Task instructions
Collect all lines below with the string "Count".

· · · · · · ·

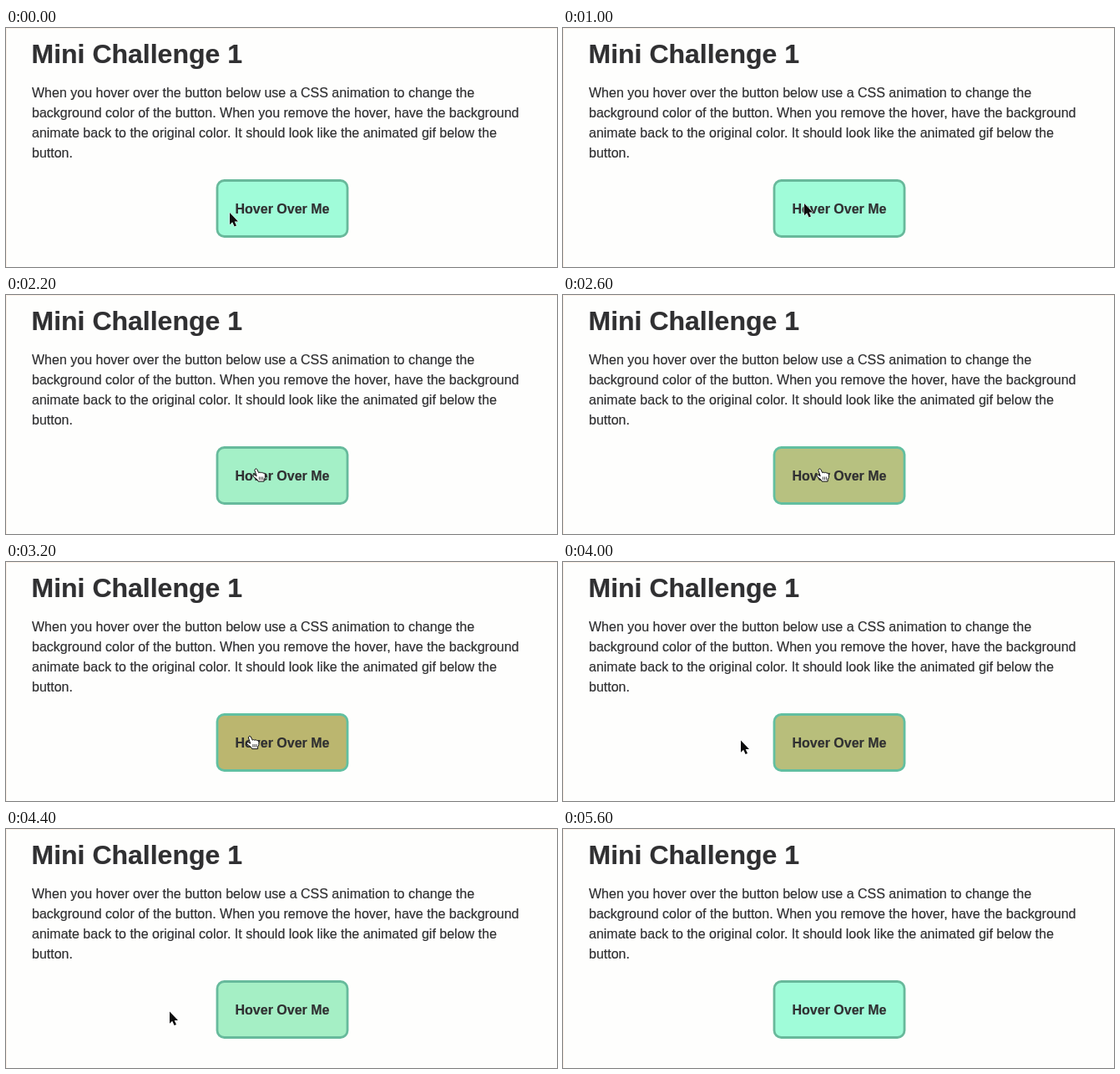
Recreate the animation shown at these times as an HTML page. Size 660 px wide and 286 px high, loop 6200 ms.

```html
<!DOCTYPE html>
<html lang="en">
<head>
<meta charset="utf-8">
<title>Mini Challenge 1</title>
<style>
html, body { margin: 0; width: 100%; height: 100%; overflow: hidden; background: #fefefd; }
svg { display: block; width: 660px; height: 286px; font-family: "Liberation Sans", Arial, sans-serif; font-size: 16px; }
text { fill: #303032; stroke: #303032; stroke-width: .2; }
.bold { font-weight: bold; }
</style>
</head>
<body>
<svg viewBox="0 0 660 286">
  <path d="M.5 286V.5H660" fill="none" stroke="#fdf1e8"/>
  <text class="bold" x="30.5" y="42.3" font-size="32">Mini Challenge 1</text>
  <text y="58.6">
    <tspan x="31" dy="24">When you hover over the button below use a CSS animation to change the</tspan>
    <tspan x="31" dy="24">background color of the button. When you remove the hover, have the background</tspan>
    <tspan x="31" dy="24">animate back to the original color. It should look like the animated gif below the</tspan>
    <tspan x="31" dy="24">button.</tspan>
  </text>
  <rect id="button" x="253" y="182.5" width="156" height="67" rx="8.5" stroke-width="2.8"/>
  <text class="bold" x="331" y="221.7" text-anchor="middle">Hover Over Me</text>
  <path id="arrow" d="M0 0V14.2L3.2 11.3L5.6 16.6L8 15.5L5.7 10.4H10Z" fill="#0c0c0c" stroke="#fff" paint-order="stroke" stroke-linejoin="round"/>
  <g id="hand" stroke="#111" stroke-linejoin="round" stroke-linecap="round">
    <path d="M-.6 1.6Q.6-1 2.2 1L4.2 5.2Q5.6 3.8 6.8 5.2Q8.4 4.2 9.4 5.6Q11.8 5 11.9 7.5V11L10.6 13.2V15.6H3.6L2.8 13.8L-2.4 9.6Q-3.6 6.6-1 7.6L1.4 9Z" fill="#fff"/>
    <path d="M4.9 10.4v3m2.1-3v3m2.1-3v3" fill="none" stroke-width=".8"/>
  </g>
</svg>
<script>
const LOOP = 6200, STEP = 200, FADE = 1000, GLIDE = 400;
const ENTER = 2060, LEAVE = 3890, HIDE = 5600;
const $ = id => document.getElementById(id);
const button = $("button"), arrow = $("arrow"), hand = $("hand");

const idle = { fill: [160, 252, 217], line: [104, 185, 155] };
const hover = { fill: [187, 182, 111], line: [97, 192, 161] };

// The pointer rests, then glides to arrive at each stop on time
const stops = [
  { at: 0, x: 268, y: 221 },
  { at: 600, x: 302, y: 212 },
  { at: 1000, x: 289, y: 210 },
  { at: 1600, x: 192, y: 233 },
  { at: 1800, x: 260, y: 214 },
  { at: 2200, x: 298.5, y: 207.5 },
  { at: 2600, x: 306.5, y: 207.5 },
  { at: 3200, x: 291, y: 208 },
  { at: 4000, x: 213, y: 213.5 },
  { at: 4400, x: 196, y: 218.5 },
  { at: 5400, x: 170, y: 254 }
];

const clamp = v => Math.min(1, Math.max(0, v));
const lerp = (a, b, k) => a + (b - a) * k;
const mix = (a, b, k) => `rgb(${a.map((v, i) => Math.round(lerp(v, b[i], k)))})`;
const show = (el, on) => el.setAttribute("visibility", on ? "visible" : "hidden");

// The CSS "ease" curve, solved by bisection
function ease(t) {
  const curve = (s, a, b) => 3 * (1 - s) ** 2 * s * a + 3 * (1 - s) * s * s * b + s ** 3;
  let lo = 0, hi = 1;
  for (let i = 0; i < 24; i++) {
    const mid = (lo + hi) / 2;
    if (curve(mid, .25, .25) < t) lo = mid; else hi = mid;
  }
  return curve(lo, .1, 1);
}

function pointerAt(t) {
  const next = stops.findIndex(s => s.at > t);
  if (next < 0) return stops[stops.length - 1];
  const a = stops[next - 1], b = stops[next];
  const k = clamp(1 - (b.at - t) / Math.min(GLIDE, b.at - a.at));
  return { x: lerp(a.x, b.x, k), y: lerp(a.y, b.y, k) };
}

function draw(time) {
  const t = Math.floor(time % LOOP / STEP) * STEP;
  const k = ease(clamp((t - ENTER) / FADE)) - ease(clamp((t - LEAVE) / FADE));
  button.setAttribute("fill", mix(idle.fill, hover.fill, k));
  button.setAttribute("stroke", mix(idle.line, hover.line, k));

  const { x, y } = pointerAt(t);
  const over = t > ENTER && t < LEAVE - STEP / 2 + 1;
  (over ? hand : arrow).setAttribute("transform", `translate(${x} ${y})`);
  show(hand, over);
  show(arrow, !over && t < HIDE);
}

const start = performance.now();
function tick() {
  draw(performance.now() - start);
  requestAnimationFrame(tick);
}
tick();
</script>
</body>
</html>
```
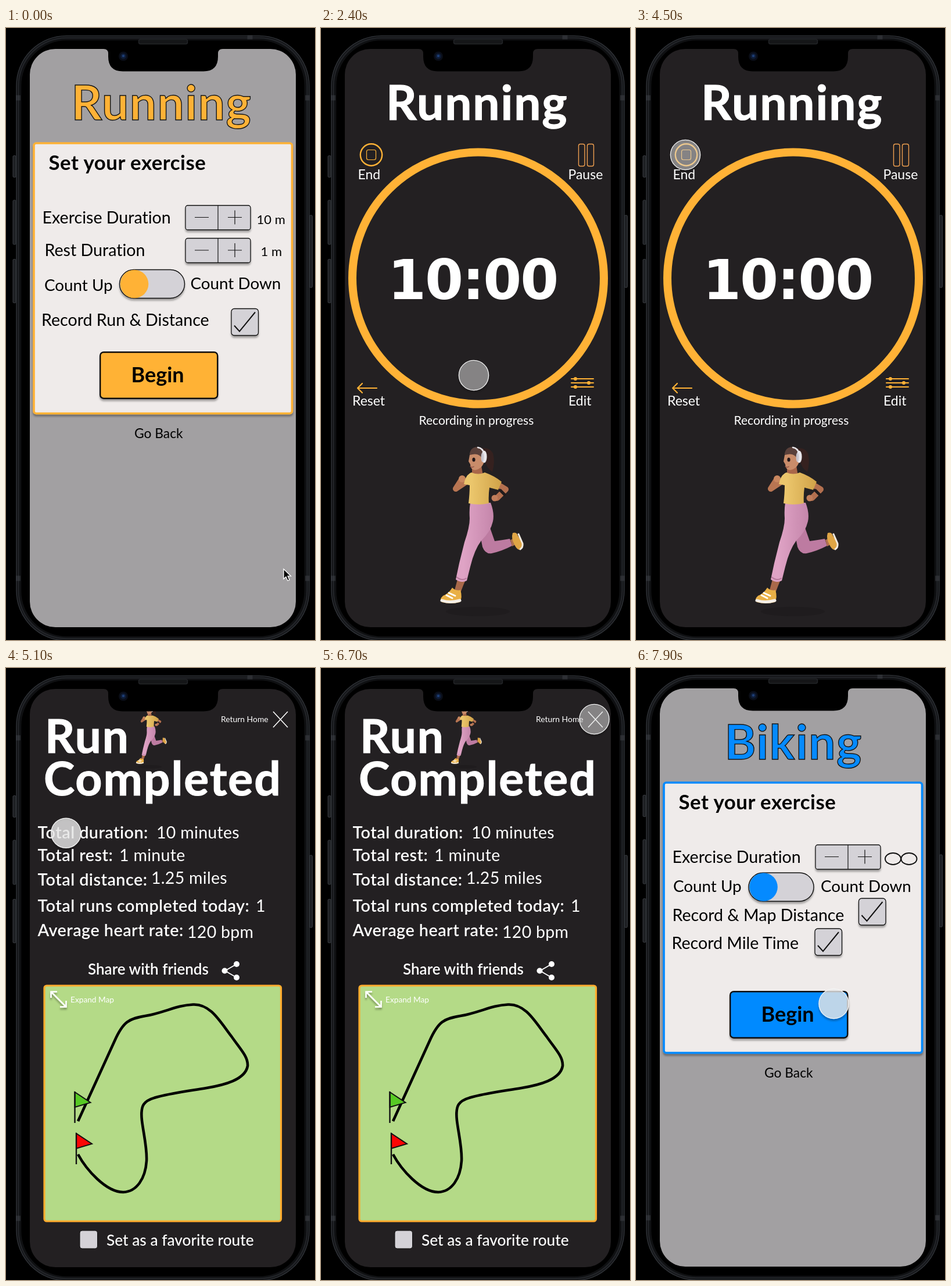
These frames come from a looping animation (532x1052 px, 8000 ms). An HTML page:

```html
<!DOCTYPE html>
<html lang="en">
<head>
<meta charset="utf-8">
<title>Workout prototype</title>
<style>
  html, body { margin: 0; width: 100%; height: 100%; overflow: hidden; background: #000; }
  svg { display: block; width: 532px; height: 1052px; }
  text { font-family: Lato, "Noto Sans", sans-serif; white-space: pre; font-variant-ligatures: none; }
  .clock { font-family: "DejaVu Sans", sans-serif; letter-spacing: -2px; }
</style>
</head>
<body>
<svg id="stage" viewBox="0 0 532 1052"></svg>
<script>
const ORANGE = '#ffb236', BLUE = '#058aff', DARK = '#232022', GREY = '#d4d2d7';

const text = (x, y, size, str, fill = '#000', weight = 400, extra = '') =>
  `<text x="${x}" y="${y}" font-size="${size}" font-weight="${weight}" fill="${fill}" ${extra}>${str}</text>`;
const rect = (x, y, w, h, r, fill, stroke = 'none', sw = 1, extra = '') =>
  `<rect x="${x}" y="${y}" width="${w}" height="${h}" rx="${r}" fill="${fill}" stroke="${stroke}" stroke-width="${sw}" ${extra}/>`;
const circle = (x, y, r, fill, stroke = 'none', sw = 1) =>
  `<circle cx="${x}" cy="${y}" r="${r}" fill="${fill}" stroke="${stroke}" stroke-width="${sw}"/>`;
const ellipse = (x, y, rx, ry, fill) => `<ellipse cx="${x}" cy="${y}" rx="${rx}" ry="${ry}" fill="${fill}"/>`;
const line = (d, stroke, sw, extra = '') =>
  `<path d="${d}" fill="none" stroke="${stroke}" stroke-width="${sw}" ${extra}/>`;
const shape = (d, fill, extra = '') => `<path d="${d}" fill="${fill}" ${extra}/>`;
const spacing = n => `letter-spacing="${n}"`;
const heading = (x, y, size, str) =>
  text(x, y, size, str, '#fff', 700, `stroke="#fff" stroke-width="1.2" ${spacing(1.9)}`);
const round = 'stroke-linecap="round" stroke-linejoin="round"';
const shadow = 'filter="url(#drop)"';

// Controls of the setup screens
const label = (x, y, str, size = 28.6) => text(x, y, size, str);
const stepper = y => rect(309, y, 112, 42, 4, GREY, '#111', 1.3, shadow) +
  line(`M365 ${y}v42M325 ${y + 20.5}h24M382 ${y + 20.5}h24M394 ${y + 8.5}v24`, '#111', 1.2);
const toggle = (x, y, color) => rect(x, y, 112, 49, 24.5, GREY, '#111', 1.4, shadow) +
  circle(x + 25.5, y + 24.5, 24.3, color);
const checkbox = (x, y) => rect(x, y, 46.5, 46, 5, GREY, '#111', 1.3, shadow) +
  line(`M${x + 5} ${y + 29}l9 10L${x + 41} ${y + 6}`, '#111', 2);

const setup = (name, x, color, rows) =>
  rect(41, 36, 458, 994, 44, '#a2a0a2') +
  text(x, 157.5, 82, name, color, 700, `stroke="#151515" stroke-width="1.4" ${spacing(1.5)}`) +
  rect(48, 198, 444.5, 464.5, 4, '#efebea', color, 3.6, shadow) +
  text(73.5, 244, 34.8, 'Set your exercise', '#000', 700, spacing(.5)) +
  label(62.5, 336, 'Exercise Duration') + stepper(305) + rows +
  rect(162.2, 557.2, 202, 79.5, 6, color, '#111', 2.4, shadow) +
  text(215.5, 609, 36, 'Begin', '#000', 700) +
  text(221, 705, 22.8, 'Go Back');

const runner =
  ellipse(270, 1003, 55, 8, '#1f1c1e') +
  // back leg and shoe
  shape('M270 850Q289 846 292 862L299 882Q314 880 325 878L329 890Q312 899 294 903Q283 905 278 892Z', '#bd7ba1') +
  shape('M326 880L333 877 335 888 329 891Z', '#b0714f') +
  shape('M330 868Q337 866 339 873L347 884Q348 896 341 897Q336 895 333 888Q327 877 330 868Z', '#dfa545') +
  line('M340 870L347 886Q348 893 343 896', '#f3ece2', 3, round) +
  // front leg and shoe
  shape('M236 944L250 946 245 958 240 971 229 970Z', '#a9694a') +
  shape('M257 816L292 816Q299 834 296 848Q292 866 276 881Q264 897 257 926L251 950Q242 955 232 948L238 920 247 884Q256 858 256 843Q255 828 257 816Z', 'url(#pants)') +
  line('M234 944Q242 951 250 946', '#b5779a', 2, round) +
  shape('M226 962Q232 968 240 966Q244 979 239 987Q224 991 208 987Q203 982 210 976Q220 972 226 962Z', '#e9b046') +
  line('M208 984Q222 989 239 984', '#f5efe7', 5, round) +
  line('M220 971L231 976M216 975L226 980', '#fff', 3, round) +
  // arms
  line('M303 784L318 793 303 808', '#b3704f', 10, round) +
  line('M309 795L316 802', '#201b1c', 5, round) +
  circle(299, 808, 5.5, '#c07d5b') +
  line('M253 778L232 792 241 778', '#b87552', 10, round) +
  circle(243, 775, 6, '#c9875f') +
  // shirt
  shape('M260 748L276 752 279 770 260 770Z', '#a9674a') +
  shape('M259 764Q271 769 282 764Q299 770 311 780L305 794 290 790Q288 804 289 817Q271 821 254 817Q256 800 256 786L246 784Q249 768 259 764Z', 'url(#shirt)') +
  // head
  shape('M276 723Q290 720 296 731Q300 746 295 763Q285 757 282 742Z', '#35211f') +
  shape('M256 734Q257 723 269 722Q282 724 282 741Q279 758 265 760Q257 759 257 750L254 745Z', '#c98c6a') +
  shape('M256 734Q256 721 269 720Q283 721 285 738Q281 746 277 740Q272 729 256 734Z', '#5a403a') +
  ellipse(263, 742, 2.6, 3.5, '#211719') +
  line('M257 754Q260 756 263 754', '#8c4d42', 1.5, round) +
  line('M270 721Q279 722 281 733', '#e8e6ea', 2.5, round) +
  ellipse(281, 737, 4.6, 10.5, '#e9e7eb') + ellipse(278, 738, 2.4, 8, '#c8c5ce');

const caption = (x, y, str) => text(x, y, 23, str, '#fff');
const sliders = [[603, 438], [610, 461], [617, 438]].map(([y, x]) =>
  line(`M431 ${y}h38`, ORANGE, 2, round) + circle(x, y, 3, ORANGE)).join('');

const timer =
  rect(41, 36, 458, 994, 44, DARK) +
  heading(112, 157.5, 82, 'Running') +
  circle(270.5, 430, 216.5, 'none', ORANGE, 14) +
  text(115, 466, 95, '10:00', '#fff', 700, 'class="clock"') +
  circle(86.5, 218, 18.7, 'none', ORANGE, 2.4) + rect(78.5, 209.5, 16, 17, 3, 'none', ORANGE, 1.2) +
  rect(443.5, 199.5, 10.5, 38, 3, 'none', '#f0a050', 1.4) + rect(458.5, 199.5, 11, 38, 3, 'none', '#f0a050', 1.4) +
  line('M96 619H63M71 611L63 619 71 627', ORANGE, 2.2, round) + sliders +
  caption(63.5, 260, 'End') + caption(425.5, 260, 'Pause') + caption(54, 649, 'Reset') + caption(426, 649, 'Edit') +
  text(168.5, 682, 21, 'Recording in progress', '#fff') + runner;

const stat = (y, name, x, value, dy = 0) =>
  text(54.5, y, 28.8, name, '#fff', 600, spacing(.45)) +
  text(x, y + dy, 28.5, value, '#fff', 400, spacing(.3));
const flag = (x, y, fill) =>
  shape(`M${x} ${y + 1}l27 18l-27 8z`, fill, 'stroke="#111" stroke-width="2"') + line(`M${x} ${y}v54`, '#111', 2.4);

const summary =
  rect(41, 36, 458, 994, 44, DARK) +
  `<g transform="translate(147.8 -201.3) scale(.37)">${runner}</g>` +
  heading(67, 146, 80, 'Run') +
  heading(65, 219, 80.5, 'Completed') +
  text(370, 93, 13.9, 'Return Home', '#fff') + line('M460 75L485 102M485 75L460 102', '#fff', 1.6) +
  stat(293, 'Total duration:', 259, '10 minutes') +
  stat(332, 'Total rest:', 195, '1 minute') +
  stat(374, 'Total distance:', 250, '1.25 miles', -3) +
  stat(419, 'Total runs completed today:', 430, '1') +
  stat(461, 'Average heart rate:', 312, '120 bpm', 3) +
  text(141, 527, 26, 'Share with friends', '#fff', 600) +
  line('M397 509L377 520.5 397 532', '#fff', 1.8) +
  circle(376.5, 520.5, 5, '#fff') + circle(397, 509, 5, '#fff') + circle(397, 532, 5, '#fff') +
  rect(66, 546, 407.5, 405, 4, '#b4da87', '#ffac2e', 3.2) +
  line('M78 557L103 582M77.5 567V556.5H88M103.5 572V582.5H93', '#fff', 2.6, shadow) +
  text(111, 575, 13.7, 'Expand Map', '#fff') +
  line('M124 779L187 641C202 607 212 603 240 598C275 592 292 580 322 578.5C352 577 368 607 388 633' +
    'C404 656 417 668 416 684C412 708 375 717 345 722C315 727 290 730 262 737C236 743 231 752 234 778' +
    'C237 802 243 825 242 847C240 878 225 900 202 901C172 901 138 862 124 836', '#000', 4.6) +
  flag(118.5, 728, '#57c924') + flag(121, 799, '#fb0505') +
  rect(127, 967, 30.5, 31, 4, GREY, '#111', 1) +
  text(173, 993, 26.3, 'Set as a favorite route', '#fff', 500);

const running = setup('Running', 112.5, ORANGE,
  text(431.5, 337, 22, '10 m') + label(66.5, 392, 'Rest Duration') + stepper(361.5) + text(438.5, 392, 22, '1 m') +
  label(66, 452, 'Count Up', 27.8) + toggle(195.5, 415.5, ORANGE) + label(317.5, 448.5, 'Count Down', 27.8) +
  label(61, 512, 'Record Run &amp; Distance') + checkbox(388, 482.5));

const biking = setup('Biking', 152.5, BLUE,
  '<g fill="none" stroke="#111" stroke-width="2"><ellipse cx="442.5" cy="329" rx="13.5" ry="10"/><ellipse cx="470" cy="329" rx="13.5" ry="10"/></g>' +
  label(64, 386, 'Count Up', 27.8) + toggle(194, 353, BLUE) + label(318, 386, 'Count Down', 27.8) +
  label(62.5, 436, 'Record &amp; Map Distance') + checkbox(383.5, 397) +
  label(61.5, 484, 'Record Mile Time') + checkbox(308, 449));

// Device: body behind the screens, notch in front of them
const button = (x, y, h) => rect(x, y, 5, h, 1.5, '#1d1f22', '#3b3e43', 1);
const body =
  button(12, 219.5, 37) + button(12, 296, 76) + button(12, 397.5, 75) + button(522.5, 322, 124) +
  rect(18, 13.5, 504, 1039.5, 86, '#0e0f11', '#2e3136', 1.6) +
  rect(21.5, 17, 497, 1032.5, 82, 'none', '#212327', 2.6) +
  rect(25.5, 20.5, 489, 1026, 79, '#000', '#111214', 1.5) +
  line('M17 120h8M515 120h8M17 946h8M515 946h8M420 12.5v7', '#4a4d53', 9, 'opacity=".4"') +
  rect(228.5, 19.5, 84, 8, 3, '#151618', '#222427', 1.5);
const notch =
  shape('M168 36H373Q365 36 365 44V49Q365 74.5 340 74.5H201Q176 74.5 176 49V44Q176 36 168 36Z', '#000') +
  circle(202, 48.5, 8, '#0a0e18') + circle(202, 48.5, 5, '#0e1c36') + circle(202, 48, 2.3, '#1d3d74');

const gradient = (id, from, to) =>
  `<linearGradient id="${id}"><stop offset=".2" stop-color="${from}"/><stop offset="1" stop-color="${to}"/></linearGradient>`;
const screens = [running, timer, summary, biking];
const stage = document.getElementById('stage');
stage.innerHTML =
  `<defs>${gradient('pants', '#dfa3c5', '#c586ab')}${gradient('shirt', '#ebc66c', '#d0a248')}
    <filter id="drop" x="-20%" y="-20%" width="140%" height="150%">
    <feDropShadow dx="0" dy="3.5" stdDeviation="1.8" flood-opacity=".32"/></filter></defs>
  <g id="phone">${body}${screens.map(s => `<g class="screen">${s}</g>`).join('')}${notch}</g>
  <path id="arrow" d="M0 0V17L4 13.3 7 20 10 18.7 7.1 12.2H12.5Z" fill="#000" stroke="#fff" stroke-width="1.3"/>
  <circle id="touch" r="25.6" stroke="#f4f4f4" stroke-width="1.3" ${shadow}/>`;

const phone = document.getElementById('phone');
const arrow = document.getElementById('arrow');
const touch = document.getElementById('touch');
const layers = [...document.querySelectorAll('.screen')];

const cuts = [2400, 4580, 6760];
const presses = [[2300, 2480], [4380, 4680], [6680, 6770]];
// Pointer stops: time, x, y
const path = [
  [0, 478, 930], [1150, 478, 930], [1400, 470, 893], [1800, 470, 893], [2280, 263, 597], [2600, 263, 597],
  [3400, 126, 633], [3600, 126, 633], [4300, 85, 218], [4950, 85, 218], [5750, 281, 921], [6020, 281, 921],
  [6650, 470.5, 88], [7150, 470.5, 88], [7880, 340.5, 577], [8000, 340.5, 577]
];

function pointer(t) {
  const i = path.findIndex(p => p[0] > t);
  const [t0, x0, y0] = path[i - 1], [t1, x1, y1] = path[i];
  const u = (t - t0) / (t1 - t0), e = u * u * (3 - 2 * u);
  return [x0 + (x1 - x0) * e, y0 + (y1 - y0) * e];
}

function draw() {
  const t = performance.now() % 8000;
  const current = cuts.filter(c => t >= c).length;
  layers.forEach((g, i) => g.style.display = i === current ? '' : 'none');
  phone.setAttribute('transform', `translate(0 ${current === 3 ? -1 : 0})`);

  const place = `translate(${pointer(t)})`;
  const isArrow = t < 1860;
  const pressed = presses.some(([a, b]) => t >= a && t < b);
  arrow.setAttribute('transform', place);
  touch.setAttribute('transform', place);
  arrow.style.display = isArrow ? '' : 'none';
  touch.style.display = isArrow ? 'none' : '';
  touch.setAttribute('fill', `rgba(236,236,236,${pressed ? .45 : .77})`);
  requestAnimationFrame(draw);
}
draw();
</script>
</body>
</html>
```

· · · · · · ·

Task solution
  label(66, 452, 'Count Up', 27.8) + toggle(195.5, 415.5, ORANGE) + label(317.5, 448.5, 'Count Down', 27.8) +
  label(64, 386, 'Count Up', 27.8) + toggle(194, 353, BLUE) + label(318, 386, 'Count Down', 27.8) +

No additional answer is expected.